Turner syndrome is usually diagnosed in prenatal stages, during infancy or in early childhood. In some cases, the diagnosis is delayed till teen age because of mild signs and symptoms of the syndrome.

Causes of Turner syndrome

Most people are born with two sex chromosomes. A boy gets the X chromosome from his mother and the Y chromosome from his father. Similarly, a girl gets one X chromosome from each parent. If a girl has Turner syndrome, one X chromosome will be partially or fully absent. Symptoms of Turner syndrome includes:
  • The reason behind the absence of an X chromosome may be because of an error in the father's sperm or in the mother's egg. This results in every cell having only one X chromosome.
  • In certain cases, an error occurs in cell division during initial stages of foetal development. This results in some cells having two copies of the X chromosome. Other cells contain only one copy of the X chromosome.


Symptoms

Symptoms of Turner syndrome vary indefinitely during different stages of a girl’s life:

Before birth

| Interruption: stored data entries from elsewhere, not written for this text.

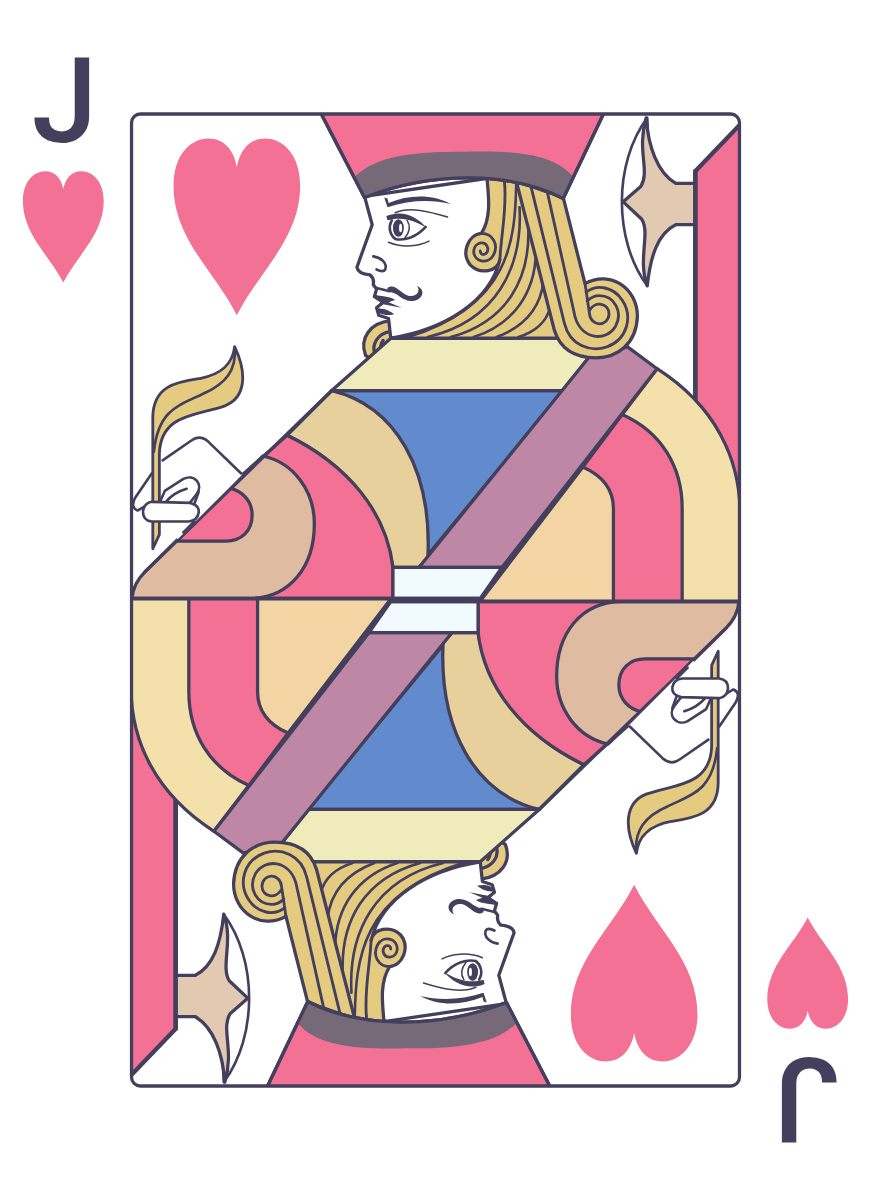
<!DOCTYPE html>
<html lang="en">
<head>
<meta charset="utf-8">
<title>Jack of Hearts</title>
<link rel="stylesheet" href="https://fonts.googleapis.com/css2?family=Roboto:wght@500&amp;display=swap">
<style>
:root{
  --paper:#ffffff; --ink:#433f5c; --heart:#f37194; --band:#766a78;
  --gold:#e5cb80; --collar:#efebba; --blue:#628bce; --sash:#be87a5;
  --cream:#f3e0ab; --peach:#f3d5a3; --wheat:#e7d09c; --cuff:#debba1;
  --axe:#e1cab1; --ice:#f1fafe;
}
html,body{margin:0;width:871px;height:1200px;overflow:hidden;background:var(--paper)}
.card{display:block;width:871px;height:1200px}
.rank{font:500 108px Roboto,Arial,sans-serif;fill:var(--ink)}
.suit{fill:var(--heart)}
.figure{stroke:var(--ink);stroke-width:3;stroke-linejoin:round;stroke-linecap:round;fill:none}
.pink{fill:var(--heart)} .white{fill:var(--paper)} .gold{fill:var(--gold)}
.collar{fill:var(--collar)} .blue{fill:var(--blue)} .sash{fill:var(--sash)}
.cream{fill:var(--cream)} .peach{fill:var(--peach)} .wheat{fill:var(--wheat)}
.cuff{fill:var(--cuff)} .axe{fill:var(--axe)} .ice{fill:var(--ice)}
.band{fill:var(--band);stroke:none}
.solid{fill:var(--ink);stroke:none}
.thin{stroke-width:1.4}
.fine{stroke-width:2.4}
.strong{stroke-width:4}
.frame{fill:none;stroke:var(--ink);stroke-width:3}
</style>
</head>
<body>
<svg class="card" viewBox="0 0 798 1100" preserveAspectRatio="none" role="img" aria-label="Jack of Hearts playing card">
<defs>
  <path id="heart" d="M58 162C38 122 0 92 0 43C0 16 15 0 32 0C46 0 55 10 58 26C61 10 70 0 84 0C101 0 116 16 116 43C116 92 78 122 58 162Z"/>
  <clipPath id="panel"><rect x="120.5" y="104.5" width="557" height="891" rx="8"/></clipPath>

  <g id="corner">
    <text class="rank" x="59" y="130" text-anchor="middle">J</text>
    <use class="suit" href="#heart" transform="translate(21 157) scale(.638 .63)"/>
  </g>

  <g id="jack">
    <use class="suit" href="#heart" x="159" y="127"/>
    <g class="figure">
      <g id="halberd">
        <path class="pink strong" d="M682 110L637 157V400L682 470Z"/>
        <path class="white fine" d="M593 108C562 150 562 220 593 262C596 210 596 160 593 108Z"/>
        <path class="axe" d="M571 185L587 171C596 157 583 138 592 108C594 134 602 158 619 168H637V206H619C603 214 596 234 593 262C584 238 596 214 588 201Z"/>
        <path d="M637 157V370" class="strong"/>
      </g>

      <g id="right-sleeve">
        <path class="cream" d="M602 338C655 372 678 420 678 470V551H440Z"/>
        <path class="pink" d="M570 380C606 396 625 428 625 466V551H440L534 428Z"/>
        <path class="peach" d="M534 428C552 436 562 449 562 466V551H440Z"/>
      </g>

      <g id="chest">
        <path class="blue" d="M304 358H516L391 510L360 520Z"/>
        <path class="wheat" d="M304 358C362 372 396 430 392 511L384 520H360C352 470 318 425 263 399Z"/>
        <path class="gold" d="M358 294C339 296 329 310 335 326L342 330L362 310ZM357 304C346 306 341 315 343 323M351 312C349 315 348 318 350 320"/>
        <path class="collar" d="M358 310H512L540 327L516 358H304Z"/>
        <path class="sash" d="M540 327L575 318L602 338L460 520H384Z"/>
      </g>

      <g id="left-sleeve">
        <path class="pink" d="M263 399C320 427 354 470 360 520V548.5H228L210 446Z"/>
        <path class="cuff" d="M241 418C269 424 288 450 288 480C288 519 266 548.5 228 548.5H121Q122 535 133 524L212 446Z"/>
        <path class="pink" d="M209 447C223 450 231 460 231 472C231 487 221 496 207 496H162Z"/>
        <path class="ice" d="M360 520H460L440 548.5H360Z"/>
        <path d="M120 548.5H440M304 358L133 524"/>
      </g>

      <g id="hand">
        <path class="white fine" stroke-width="2" d="M222 435L191 405Q183 398 175 404L147 425L124 456Q120 464 126 468L132 466L136 479L163 494L210 447Z" stroke="none"/>
        <path class="fine" d="M221 434L191 405Q183 398 175 404L149 422M139 434L124 456Q119 465 126 468L133 464M178 478L168 488"/>
        <path class="white fine" d="M147 459L151 450L168 439C178 434 187 444 180 453L174 461"/>
        <path class="fine" d="M152 460C157 454 164 450 171 448M182 451L178 462"/>
      </g>
      <g id="feather">
        <path class="gold" d="M140 503V383C140 353 163 350 183 347C204 343 213 333 215 318C226 341 226 364 206 372C181 381 147 379 146 416V490Z" stroke-width="2.6"/>
        <path class="fine" d="M141 414C145 374 166 371 186 361C207 352 217 339 215 318"/>
        <path class="white fine" d="M139 460L174 461Q183 463 182 470Q181 477 173 478H139Q131 477 131 469Q132 461 139 460Z"/>
      </g>

      <g id="head">
        <path class="white" d="M334 180L341 206L327 245Q328 251 339 252Q343 255 342 261L345 265L343 272L351 277L345 282L347 289L356 292L358 310H470V160Z"/>
        <g id="hair">
          <path class="gold" d="M446 162L475 164L512 310H358C408 302 449 276 458 238C456 249 440 252 431 243C422 232 429 215 441 214C450 200 448 182 446 162Z"/>
          <path d="M441 214C452 214 457 225 452 234C447 243 434 240 434 230C435 221 446 220 447 228C447 234 440 235 440 230M462 165C465 190 459 215 458 238" stroke-width="2.6"/>
          <path class="fine" d="M473 167C472 220 468 280 374 309M476 190C479 245 455 294 392 309M484 208C486 256 464 295 413 309M491 232C490 268 471 297 434 309M498 258C495 282 482 299 455 309M504 282C501 294 491 304 475 309"/>
          <path class="gold" d="M473 166L516 181L536 260C559 247 584 264 584 290C583 315 566 328 546 328C525 328 513 319 508 303Z"/>
          <path d="M486 169L517 296C522 317 541 323 556 318C575 311 580 290 570 275C562 263 547 260 537 268M501 174L527 291C533 311 555 314 564 299C571 286 563 271 549 271C544 271 541 273 538 276M536 260L540 287C541 300 557 300 558 288C558 278 545 275 540 285" stroke-width="2.6"/>
        </g>
        <g id="hat">
          <path class="pink" d="M292 100H555L516 182C470 158 398 156 334 181Z"/>
          <path class="band" d="M324 163C345 141 385 139 425 139C468 138 507 140 525 162L516 182C470 158 398 156 334 181Z"/>
          <path d="M292 100L334 181C398 156 470 158 516 182L555 100"/>
        </g>
        <g id="face">
          <path class="solid" d="M352 181L355 182L356 186C375 178 397 178 413 187C396 183 376 183 355 190Z"/>
          <path class="solid" d="M354 198C368 192 382 198 391 209C380 202 368 198 355 202Z"/>
          <path class="fine" d="M359 202C355 209 358 216 362 219C371 221 382 217 390 208"/>
          <ellipse class="solid" cx="365" cy="209" rx="5" ry="8"/>
          <path class="thin" d="M373 202C377 208 375 213 371 218M362 195C375 189 394 194 410 199M356 222C370 228 385 225 393 221"/>
          <ellipse cx="367" cy="209" rx="1.4" ry="4" fill="var(--paper)" stroke="none"/>
          <path class="fine" d="M342 235C349 236 355 241 353 247Q351 250 345 247"/>
          <path class="solid" d="M355 264C362 259 367 269 374 271C381 273 386 267 382 262C391 266 387 276 377 276C367 276 363 266 355 268Z"/>
          <path class="solid" d="M343 270C349 272 356 271 362 275L356 277L368 282L351 279L345 283C352 282 357 285 361 288C354 290 346 288 344 283L349 277L343 273Z"/>
          <path class="fine" d="M345 264L357 267"/>
        </g>
      </g>
    </g>
  </g>
</defs>

<rect width="798" height="1100" fill="var(--paper)"/>
<use href="#corner"/>
<use href="#corner" transform="rotate(180 399 550)"/>
<g clip-path="url(#panel)">
  <use href="#jack"/>
  <use href="#jack" transform="rotate(180 399 550)"/>
</g>
<rect class="frame" x="120.5" y="104.5" width="557" height="891" rx="8"/>
</svg>
</body>
</html>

At birth or during infancy
  • Wide neck
  • Small lower jaw
  • Narrow and high roof of the mouth
  • Receding hairline at the back of the head
  • Low-set ears
  • Broad chest and widely spaced nipples
  • Short height, fingers and toes
  • Arms that turn outward at the elbows
  • Narrow, turned upward fingernails and toenails
  • Inflammation of the hands and feet
  • Delayed overall body development

In teens, young and old women
  • Less growth in childhood
  • Short height, about 20 centimeters, less than expected
  • Normal intelligence with learning disabilities, especially concepts
  • Difficulty in understanding other people's emotions or reactions
  • Failure to start sexual changes expected during puberty
  • Sexual growth that halts during teenage years
  • Early end to the menses not due to pregnancy
  • Inability to conceive a child without fertility treatment

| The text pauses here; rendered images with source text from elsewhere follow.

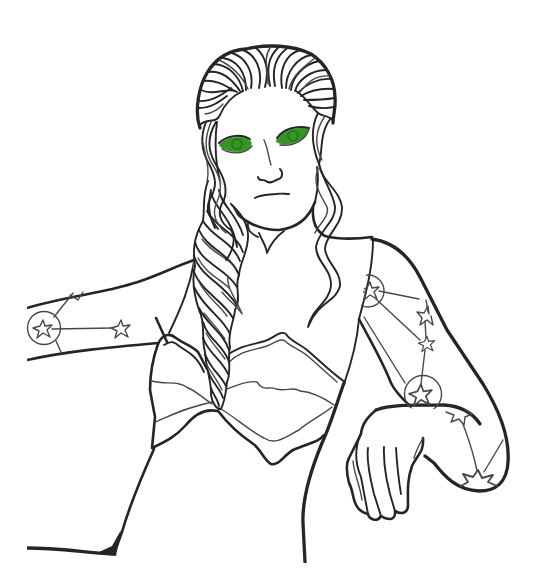
<!DOCTYPE html>
<html lang="en">
<head>
<meta charset="utf-8">
<title>Woman with a braid and constellation tattoos</title>
<style>
:root { --paper: #ffffff; --ink: #252525; --soft-ink: #484848; --iris: #359423; --iris-dark: #23751a; --lid: #88b57d; }
html, body { margin: 0; background: var(--paper); overflow: hidden; }
svg { display: block; width: 536px; height: 587px; }
.line { fill: none; stroke: var(--ink); stroke-width: 2.6; stroke-linecap: round; stroke-linejoin: round; }
.bold { stroke-width: 3.3; }
.medium { stroke-width: 1.9; }
.fine { stroke: var(--soft-ink); stroke-width: 1.4; }
.cover { fill: var(--paper); }
.iris { fill: var(--iris); stroke: var(--lid); stroke-width: 1; }
.pupil { fill: none; stroke: var(--iris-dark); stroke-width: 1.5; }
</style>
</head>
<body>
<svg viewBox="0 0 536 587" role="img" aria-label="Line drawing of a green-eyed woman with a long braid and star tattoos on her arms">
  <defs>
    <path id="star" d="M0-9 2-3 9-4 4 1 7 8 0 4-6 9-4 2-10-1-3-3Z"/>
    <clipPath id="frame"><rect x="27" y="0" width="509" height="563"/></clipPath>
    <clipPath id="upper-arm"><path d="M372 239C395 243 409 258 420 277L446 330 470 370 480 410 400 408 359 318Z"/></clipPath>
  </defs>
  <rect width="536" height="587" fill="var(--paper)"/>

  <g id="body" clip-path="url(#frame)">
    <g id="outstretched-arm">
      <path class="line" d="M27 308C63 297 103 293 131 284 153 278 171 268 194 260"/>
      <path class="line" d="M27 360C68 351 113 347 158 343M156 318 167 342"/>
    </g>
    <g id="torso">
      <path class="line medium" d="M194 262C190 286 182 306 169 333"/>
      <path class="line medium" d="M248 222C247 230 250 233 258 237"/>
      <path class="line medium" d="M259 233C262 241 266 245 267 253 271 243 277 236 284 231"/>
      <path class="line" d="M313 207C312 221 316 231 325 236 341 240 357 239 372 237"/>
      <path class="line medium" d="M373 239C373 269 365 296 359 319 357 343 351 364 344 384"/>
      <path class="line bold" d="M344 383C337 402 331 424 322 443 310 472 302 498 303 523L305 562"/>
      <path class="line" d="M154 449C141 478 128 511 122 532L114 554"/>
      <path class="line bold" d="M27 548C56 548 82 552 113 554"/>
      <path d="M97 553 112 546 121 530 116 556Z" fill="var(--ink)"/>
    </g>
    <g id="bandeau">
      <path class="line" d="M158 344C162 335 169 332 176 338 184 344 191 345 198 352L207 369"/>
      <path class="line" d="M158 344C153 358 150 374 150 390L155 417 152 448C167 441 176 436 185 426 194 415 204 408 217 411"/>
      <path class="line medium" d="M164 345C170 341 174 341 179 346 187 352 196 354 204 372"/>
      <path class="line medium" d="M225 357C238 346 251 345 265 341 274 338 280 330 286 334 290 341 300 344 307 350 320 361 333 374 345 382"/>
      <path class="line fine" d="M228 363C241 350 252 351 267 346 276 342 281 338 285 341 292 348 302 350 310 358L337 382"/>
      <path class="line" d="M218 411C229 425 240 435 252 443 261 449 264 460 271 464 279 466 284 455 293 450 308 443 318 443 324 435"/>
      <path class="line fine" d="M152 381C166 385 178 380 188 388 196 391 203 398 212 404M155 422C172 415 187 407 213 402"/>
      <path class="line fine" d="M222 391C235 386 248 380 257 382 264 393 269 385 276 389 286 392 293 386 300 391 313 392 324 398 334 405"/>
      <path class="line fine" d="M219 408C234 416 248 430 264 438 276 446 287 436 299 430 309 421 324 414 332 407"/>
    </g>
  </g>

  <g id="arm-tattoo-left" class="line fine">
    <circle cx="44" cy="328" r="16.5"/>
    <use href="#star" x="43" y="329"/>
    <use href="#star" x="121" y="329"/>
    <path d="M52 329 113 328M54 317 73 293M56 341 61 352M70 295 78 300 83 292"/>
  </g>

  <g id="bent-arm">
    <path class="line bold" d="M372 239C394 242 410 257 421 279L447 330 483 384C496 405 510 434 508 462 507 482 496 491 479 491 457 490 445 477 434 463L425 456"/>
    <path class="line" d="M359 319C371 342 383 362 391 383 396 393 402 398 409 405"/>
    <path class="line bold" d="M376 410C396 403 423 406 444 405 460 406 472 412 480 424"/>
    <g id="hand">
      <path class="line" d="M376 410C369 416 362 423 361 434L349 458C345 465 347 475 349 483 354 492 352 501 358 508 362 513 365 513 368 514 369 519 377 523 381 516 389 521 396 520 395 511 402 515 408 513 408 505 408 491 407 480 412 466 418 454 424 452 423 438"/>
      <path class="line medium" d="M361 433C354 449 355 463 361 477L368 514M368 448C366 463 371 481 374 494L381 516M384 447C383 469 389 493 395 511M396 448C397 465 399 482 401 494"/>
      <path class="line fine" d="M353 461C354 474 360 485 362 500M423 438C419 445 416 451 414 458"/>
    </g>
  </g>
  <g id="arm-tattoo-right" class="line fine">
    <g clip-path="url(#upper-arm)">
      <circle cx="368" cy="291" r="16"/>
      <use href="#star" x="370" y="291"/>
      <circle cx="423" cy="394" r="18.5"/>
    </g>
    <path d="M379 291 419 299M376 299 420 340M364 317 405 383M426 300 428 312M425 321 426 338M425 350 421 384"/>
    <path d="M417 312 424 313 428 306 429 314M417 312 422 318 420 325 427 320 433 325 431 316"/>
    <use href="#star" transform="translate(427 344) scale(.85)"/>
    <use href="#star" transform="translate(421 395) scale(1.2)"/>
    <path d="M446 412 454 415 451 422 459 419 464 425 465 417 472 414 465 410"/>
    <path d="M463 424C469 440 474 455 477 471M484 472 503 440"/>
    <path class="medium" d="M461 486 468 482 463 474 473 477 478 470 482 478 493 475 488 482 497 486"/>
  </g>

  <g id="head">
    <path class="cover" d="M216 122 216 170 230 205 248 222 278 230 300 222 314 202 318 120 280 86 240 90Z"/>
    <path class="line" d="M231 206C240 220 258 230 279 230 297 228 309 218 315 202"/>
    <path class="line medium" d="M217 122C214 145 216 170 222 187L231 206M315 202C318 190 319 180 317 167"/>
    <g id="face">
      <path class="iris" d="M219 145C224 137 240 134 250 140 254 145 249 151 240 152 230 153 222 150 219 145Z"/>
      <path class="iris" d="M276 142C278 132 293 126 309 128 308 138 296 145 283 145Z"/>
      <circle class="pupil" cx="237" cy="144" r="5"/>
      <circle class="pupil" cx="293" cy="136" r="5"/>
      <path class="line medium" d="M219 143C226 136 240 133 250 139M277 138C283 129 296 125 309 128"/>
      <path class="line fine" d="M222 149C231 155 246 154 252 146M280 145C293 147 306 140 309 129M264 140C268 148 268 156 271 165"/>
      <path class="line medium" d="M258 177C259 182 264 179 266 181 270 185 275 180 279 179 283 177 283 172 280 169M255 198C262 194 269 195 276 194 281 193 285 194 289 194"/>
    </g>
  </g>

  <g id="swept-back-hair">
    <path class="line bold" d="M200 128C194 111 199 86 207 73 216 58 229 50 246 49 267 44 293 45 311 54 325 63 335 79 335 98 336 108 333 115 333 123"/>
    <path class="line medium" d="M201 124C207 118 216 124 220 115 225 103 232 96 243 91M296 91C306 97 311 107 318 113 323 117 329 115 333 121"/>
    <path class="line medium" d="M199 108C211 108 219 102 227 96M198 101C212 102 223 94 231 88M201 90C214 96 225 88 235 91M203 81C217 79 227 87 237 92M208 72C221 70 232 79 240 91M214 64C228 65 239 75 243 91M223 58C237 60 246 72 246 90M232 53C245 57 254 71 251 88M243 50C256 55 263 70 259 88M256 48C267 57 269 72 265 87M279 47C267 57 267 71 270 86M289 47C275 56 272 71 275 86M300 50C286 54 279 69 282 88M311 55C296 58 286 73 286 88M319 61C304 64 292 77 291 90M326 70C311 70 298 80 295 91M331 79C319 78 306 84 298 93M334 89C321 88 311 90 301 96M335 98C323 100 312 100 304 100M334 107C325 109 316 108 309 106"/>
    <path class="line fine" d="M205 114C213 113 219 109 223 104M219 60C234 67 242 76 248 89M270 48C263 58 268 70 268 84M315 58C302 68 292 76 289 89M330 76C315 75 308 82 300 92"/>
  </g>

  <g id="braid">
    <path class="cover" d="M207 180 201 215 194 255 193 290 204 350 212 402 222 407 228 385 229 350 240 300 241 260 248 235 232 206 218 175Z"/>
    <path class="line medium" d="M208 181C202 196 205 207 203 221 193 238 193 252 195 266 191 282 195 298 199 310 206 323 201 339 205 352 206 369 212 383 211 395 212 403 217 410 221 409 226 398 226 389 227 382 232 371 227 358 230 347 227 333 234 322 235 310 242 298 234 286 239 275 240 261 249 251 248 234 247 220 238 211 231 204"/>
    <path class="line medium" d="M203 221C213 238 232 241 240 261M199 230C207 249 231 254 239 275M195 242C201 264 226 268 237 287M194 256C201 277 224 284 236 304M193 270C202 293 222 299 233 318M194 287C204 309 223 317 230 334M199 308C207 325 223 332 229 350M203 322C208 340 224 345 229 362M203 338C209 354 222 360 228 374M205 354C211 370 220 374 226 386M208 371C212 383 220 388 223 398M211 388C213 395 218 399 219 406"/>
    <path class="line medium" d="M207 211C217 229 236 232 243 252M211 193C216 211 232 217 237 247M219 190C221 205 236 213 243 235M211 190C208 204 208 214 215 228"/>
    <path class="line fine" d="M202 239C211 252 223 255 232 264M198 258C207 275 218 277 229 288M198 280C206 297 217 302 227 316M204 313C211 322 218 329 225 339M206 333C213 345 219 350 225 359M207 365C212 374 217 380 222 390"/>
    <path class="line fine" d="M228 276C226 288 237 300 242 314 237 306 229 301 222 292"/>
  </g>

  <g id="loose-locks">
    <path class="line medium" d="M206 122C200 137 202 151 208 162 217 178 217 187 210 199 204 211 211 219 218 229"/>
    <path class="line medium" d="M216 122C207 137 208 151 215 163 224 177 228 188 224 200 216 212 220 223 231 230 237 238 232 253 226 260"/>
    <path class="line fine" d="M211 122C205 137 204 149 211 162 221 177 223 188 217 202 211 214 217 225 226 233M203 143C206 159 210 169 207 182"/>
    <path class="line medium" d="M318 113C309 131 313 149 319 164 324 183 333 192 335 207 336 222 318 231 316 247 316 262 332 269 331 286 329 303 312 308 308 327"/>
    <path class="line medium" d="M331 118C319 133 323 151 319 164 321 181 340 190 342 207 343 225 325 235 325 249 326 263 341 270 340 286 336 302 319 301 309 325"/>
    <path class="line fine" d="M325 116C314 132 315 147 322 160M318 169C312 183 320 194 327 207 330 216 319 224 315 233"/>
  </g>
</svg>
</body>
</html>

Treatment

Treatment for Turner syndrome involves hormone therapies for all girls and women:

  • In most of the cases, girls are recommended growth hormone therapy. The objective is to increase height as much as possible at right times during your daughter's childhood and teen years. Growth hormone treatment is given in the injection form several times a week. In addition, your doctor may recommend an androgen called oxandrolone.
  • Most girls with Turner syndrome require estrogen and similar hormone therapy to start puberty and achieve adult sexual development. Normally, Estrogen replacement therapy carries on for life until a woman reaches the average age of menopause.

It’s difficult to distinguish the symptoms of Turner syndrome from other disorders. See your primary care physician if you believe your daughter shows signs of Turner syndrome.